Work to complete: Restate, word for word and with nothing added, the lines from the one containing "227C676 220 688" through the last line of the material below.

Data in this exercise:
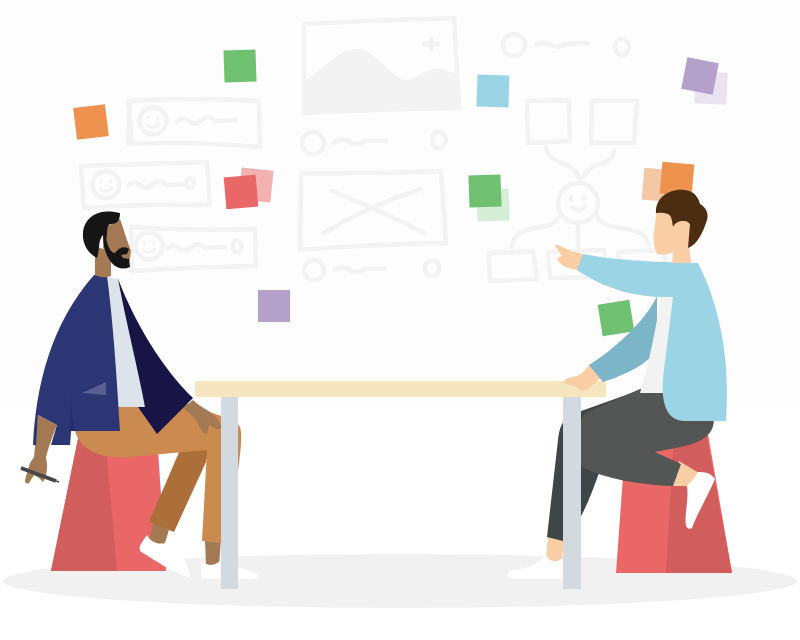
<!DOCTYPE html>
<html lang="en">
<head>
<meta charset="utf-8">
<title>Design workshop</title>
<style>
:root{
  --wall:#fdfdfd;--floor:#f1f1f1;--sketch:#f3f3f3;
  --green:#6fc070;--orange:#ee934f;--red:#e96767;--red-dark:#d15d5c;--blue:#9bd4e5;--blue-dark:#7db5c8;--purple:#b3a1cb;
  --navy:#2d3675;--navy-dark:#181546;--navy-light:#586092;--shirt:#dde3ea;--tan:#cb8b50;--tan-dark:#ad6f3a;
  --skin-brown:#a47a54;--skin-light:#f9cea4;--black:#151515;--hair-brown:#4b2d12;
  --gray:#545655;--gray-dark:#3e4648;--wood:#f5e6bf;--metal:#d2d9df;
}
html,body{margin:0;background:#fff}
body{width:800px;height:640px;overflow:hidden}
svg{display:block}
.sketch{fill:none;stroke:var(--sketch);stroke-width:4.5;stroke-linecap:round;stroke-linejoin:round}
.sketch .solid{fill:var(--sketch);stroke:none}
.green{fill:var(--green)}.orange{fill:var(--orange)}.red{fill:var(--red)}.blue{fill:var(--blue)}.purple{fill:var(--purple)}
.faded{opacity:.5}.pale{opacity:.28}
.stool-dark{fill:var(--red-dark)}
.shoe{fill:#fff}
.skin-a{fill:var(--skin-brown)}.skin-b{fill:var(--skin-light)}
</style>
</head>
<body>
<svg width="800" height="640" viewBox="0 0 800 640" role="img" aria-label="Two people at a table in front of a wall of sketches and sticky notes">
  <defs>
    <rect id="note" x="-16" y="-16" width="32" height="32"/>
    <g id="smiley">
      <circle r="13.5"/>
      <path d="M-5 -4v1M5 -4v1M-6 4Q0 9 6 3" stroke-width="3"/>
    </g>
    <path id="squiggle" d="M0 2Q6 -4 12 1T25 0T38 1L58 0"/>
  </defs>

  <rect id="wall" width="800" height="408" fill="var(--wall)"/>
  <ellipse id="floor" cx="400" cy="581" rx="397" ry="27" fill="var(--floor)"/>

  <g id="wall-sketches" class="sketch">
    <g id="list-cards">
      <path d="M130 101Q190 97 259 101L260 147Q195 141 128 144ZM128 101L132 143"/>
      <use href="#smiley" x="153" y="121"/><use href="#squiggle" x="177" y="120"/>
      <path d="M81 166Q150 164 207 162L210 205Q140 204 84 208Z"/>
      <use href="#smiley" x="106" y="185"/><use href="#squiggle" x="128" y="184"/><circle cx="190" cy="183" r="4.5"/>
      <path d="M131 227Q190 231 255 229L256 266Q190 267 132 271Z"/>
      <use href="#smiley" x="149" y="246"/><use href="#squiggle" x="167" y="247"/><ellipse cx="237" cy="246" rx="4.500" ry="6"/>
    </g>
    <g id="image-cards">
      <path d="M304 24Q380 20 454 18L459 108Q380 109 304 113Z"/>
      <path class="solid" d="M304 81C323 70 339 48 358 49C378 50 390 79 407 80C420 77 430 67 442 68L458 75V108L304 113Z"/>
      <path d="M424 44H438M431 39V49" stroke-width="5"/>
      <circle cx="313" cy="143" r="11"/><path d="M333 143Q342 137 350 142T365 141L386 141"/><ellipse cx="439" cy="140" rx="7" ry="8"/>
      <path d="M301 173Q370 174 441 171L446 243Q375 244 300 250ZM332 191Q380 210 424 233M421 189Q370 205 324 233"/>
      <circle cx="314" cy="270" r="10"/><path d="M334 270Q343 265 350 270T365 269L385 269"/><circle cx="432" cy="268" r="7.500"/>
    </g>
    <g id="flow-chart">
      <circle cx="514" cy="45" r="11"/><path d="M536 45Q544 41 551 45T566 44L588 43"/><ellipse cx="622" cy="47" rx="7" ry="8"/>
      <path d="M527 101L569 100 570 141 528 143ZM592 101L637 101 634 143 591 143Z"/>
      <path d="M546 147C548 166 575 160 579 178M614 151C614 166 587 162 583 178M575 172L581 179 588 172"/>
      <circle cx="578" cy="203" r="20"/><path d="M571 197v2M584 197v2M572 207Q579 213 585 206"/>
      <path d="M559 217C550 235 514 220 512 247M578 224V247M597 216C604 235 645 221 649 245"/>
      <path d="M489 253L533 251 537 279 490 281ZM548 252L604 250 606 277 550 278ZM618 252L665 250 665 276 620 278Z"/>
    </g>
  </g>

  <g id="sticky-notes">
    <use href="#note" class="green" transform="translate(240 66) rotate(-2)"/>
    <use href="#note" class="orange" transform="translate(91 122) rotate(-7)"/>
    <use href="#note" class="red faded" transform="translate(256 185) rotate(6)"/>
    <use href="#note" class="red" transform="translate(241 192) rotate(-5)"/>
    <use href="#note" class="purple" x="274" y="306"/>
    <use href="#note" class="blue" transform="translate(493 91) rotate(2)"/>
    <use href="#note" class="green pale" transform="translate(493 205) rotate(-2)"/>
    <use href="#note" class="green" transform="translate(485 191) rotate(-2)"/>
    <use href="#note" class="purple pale" transform="translate(711 88) rotate(3)"/>
    <use href="#note" class="purple" transform="translate(700 76) rotate(11)"/>
    <use href="#note" class="orange faded" transform="translate(659 185) rotate(5)"/>
    <use href="#note" class="orange" transform="translate(677 179) rotate(5)"/>
    <use href="#note" class="green" transform="translate(616 318) rotate(-9)"/>
  </g>

  <g id="left-stool">
    <path class="red" d="M79 434H157L166 571H51Z"/>
    <path class="stool-dark" d="M79 434H105L117 571H51Z"/>
  </g>

  <g id="listener">
    <g id="listener-legs">
      <path class="skin-a" d="M153 522L169 530 164 546 149 543ZM205 539H221L219 566H206Z"/>
      <path class="shoe" d="M147 535C153 546 163 544 171 542C180 549 189 564 190 577C178 576 156 561 140 551C138 546 143 541 147 535Z"/>
      <path class="shoe" d="M203 562C210 567 216 565 221 560C234 570 256 569 259 576Q257 580 247 579H202Q200 570 203 562Z"/>
      <path fill="var(--tan-dark)" d="M180 450L209 448 206 462 174 532 149 522Z"/>
      <path fill="var(--tan)" d="M118 404H146L183 402C203 413 232 415 240 427C244 440 237 470 235 500L221 543 202 541 207 450L128 457C99 459 80 449 75 431Z"/>
    </g>
    <path class="skin-a" d="M183 408L193 400C201 408 211 411 216 417L222 427 218 430 209 425 207 434C200 433 198 421 194 417Z"/>
    <path fill="var(--shirt)" d="M105 277L119 279C127 320 136 365 145 407H116Z"/>
    <path fill="var(--navy-dark)" d="M118 279C136 325 163 369 193 398L157 434 138 407H145C137 365 127 326 118 279Z"/>
    <path class="skin-a" d="M38 415L57 425C52 438 48 448 46 458C48 466 47 476 43 482L39 478 34 475 29 483Q25 485 25 480L30 463 34 457Z"/>
    <path fill="var(--navy)" d="M94 275L107 276C113 320 117 380 120 431H71L70 445H51L57 425 38 415 36 445H33C36 385 51 324 94 275Z"/>
    <path fill="var(--navy-dark)" opacity=".25" d="M74 375C70 395 70 417 76 431H71L70 445Q69 402 74 375Z"/>
    <path fill="var(--navy-light)" d="M82 393L106 382V395Z"/>
    <path d="M21 468L56 481" stroke="#48484b" stroke-width="4"/>
    <path d="M56 481L59 482" stroke="#48484b" stroke-width="1.500"/>
    <g id="listener-head">
      <path class="skin-a" d="M95 246L111 252V276Q103 279 95 275Z"/>
      <path class="skin-a" d="M104 228L120 219C124 230 127 241 131 251L129 264H113L103 248Z"/>
      <path fill="var(--black)" d="M120 213C105 209 86 212 83 232C82 245 89 254 97 258C100 249 98 240 103 235L106 241C108 233 106 226 110 224C116 224 120 222 120 213Z"/>
      <path fill="var(--black)" d="M103 235L106 239C108 247 111 253 115 253C119 247 125 246 129 249L127 254 121 255 123 258 129 259 130 267Q123 270 117 267C109 263 103 251 103 235Z"/>
    </g>
  </g>

  <g id="right-stool">
    <path class="red" d="M626 434H708L732 573H616Z"/>
    <path class="stool-dark" d="M674 434H706L732 573H666Z"/>
  </g>

  <g id="presenter-legs">
    <path class="skin-b" d="M548 537L564 539 562 560Q552 566 546 558Z"/>
    <path class="shoe" d="M546 555C551 564 559 562 564 557Q568 567 563 579H511Q506 577 509 571C522 569 537 567 546 555Z"/>
    <path fill="var(--gray-dark)" d="M640 390L584 410C562 417 560 425 558 440L547 537 563 541C580 525 590 498 599 473L640 430Z"/>
    <path class="skin-b" d="M679 461L699 473 693 486H671Z"/>
    <path class="shoe" d="M698 472C694 479 690 483 687 486C689 500 684 516 686 526Q688 530 692 528C698 512 709 494 715 479Q710 471 698 472Z"/>
    <path fill="var(--gray)" d="M640 389L584 414C577 427 578 450 582 467C606 479 640 485 673 486L681 464 655 452C682 446 714 445 714 419L663 387Z"/>
  </g>

  <g id="table">
    <rect x="221" y="396" width="17" height="193" fill="var(--metal)"/>
    <rect x="563" y="396" width="18" height="193" fill="var(--metal)"/>
    <rect x="195" y="381" width="411" height="16" fill="var(--wood)"/>
  </g>

  <g id="presenter">
    <path class="skin-b" d="M590 364L601 378C593 383 590 391 581 391L577 387 564 383Q564 378 572 377C581 376 585 370 590 364Z"/>
    <path fill="var(--blue-dark)" d="M657 296C645 322 612 351 589 365L603 382C628 374 647 364 657 350Z"/>
    <path fill="#f2f2f2" d="M661 296H674L668 393H640C649 362 656 329 661 296Z"/>
    <path class="skin-b" d="M583 254L579 270C572 269 565 268 560 263L557 258 562 256 555 246Q556 243 560 246L571 251Z"/>
    <path fill="var(--blue)" d="M583 254C613 260 650 262 698 263C722 310 730 365 726 421H685C667 421 661 404 663 378L673 297C637 298 607 290 577 270Z"/>
    <g id="presenter-head">
      <path class="skin-b" d="M675 235H688L691 263H672Z"/>
      <path class="skin-b" d="M657 209L690 214V245L673 252Q666 256 657 254Q652 242 654 231Z"/>
      <path fill="var(--hair-brown)" d="M656 213C655 198 669 188 685 190C695 191 699 199 700 204C706 207 709 214 707 220C703 232 698 244 688 248L690 224Q685 217 673 227C672 221 672 216 668 214Q662 212 656 213Z"/>
      <path class="skin-b" d="M673 227C676 220 688 218 689 227Q688 237 680 239Z"/>
    </g>
  </g>
</svg>
</body>
</html>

Answer for the task:
      <path class="skin-b" d="M673 227C676 220 688 218 689 227Q688 237 680 239Z"/>
    </g>
  </g>
</svg>
</body>
</html>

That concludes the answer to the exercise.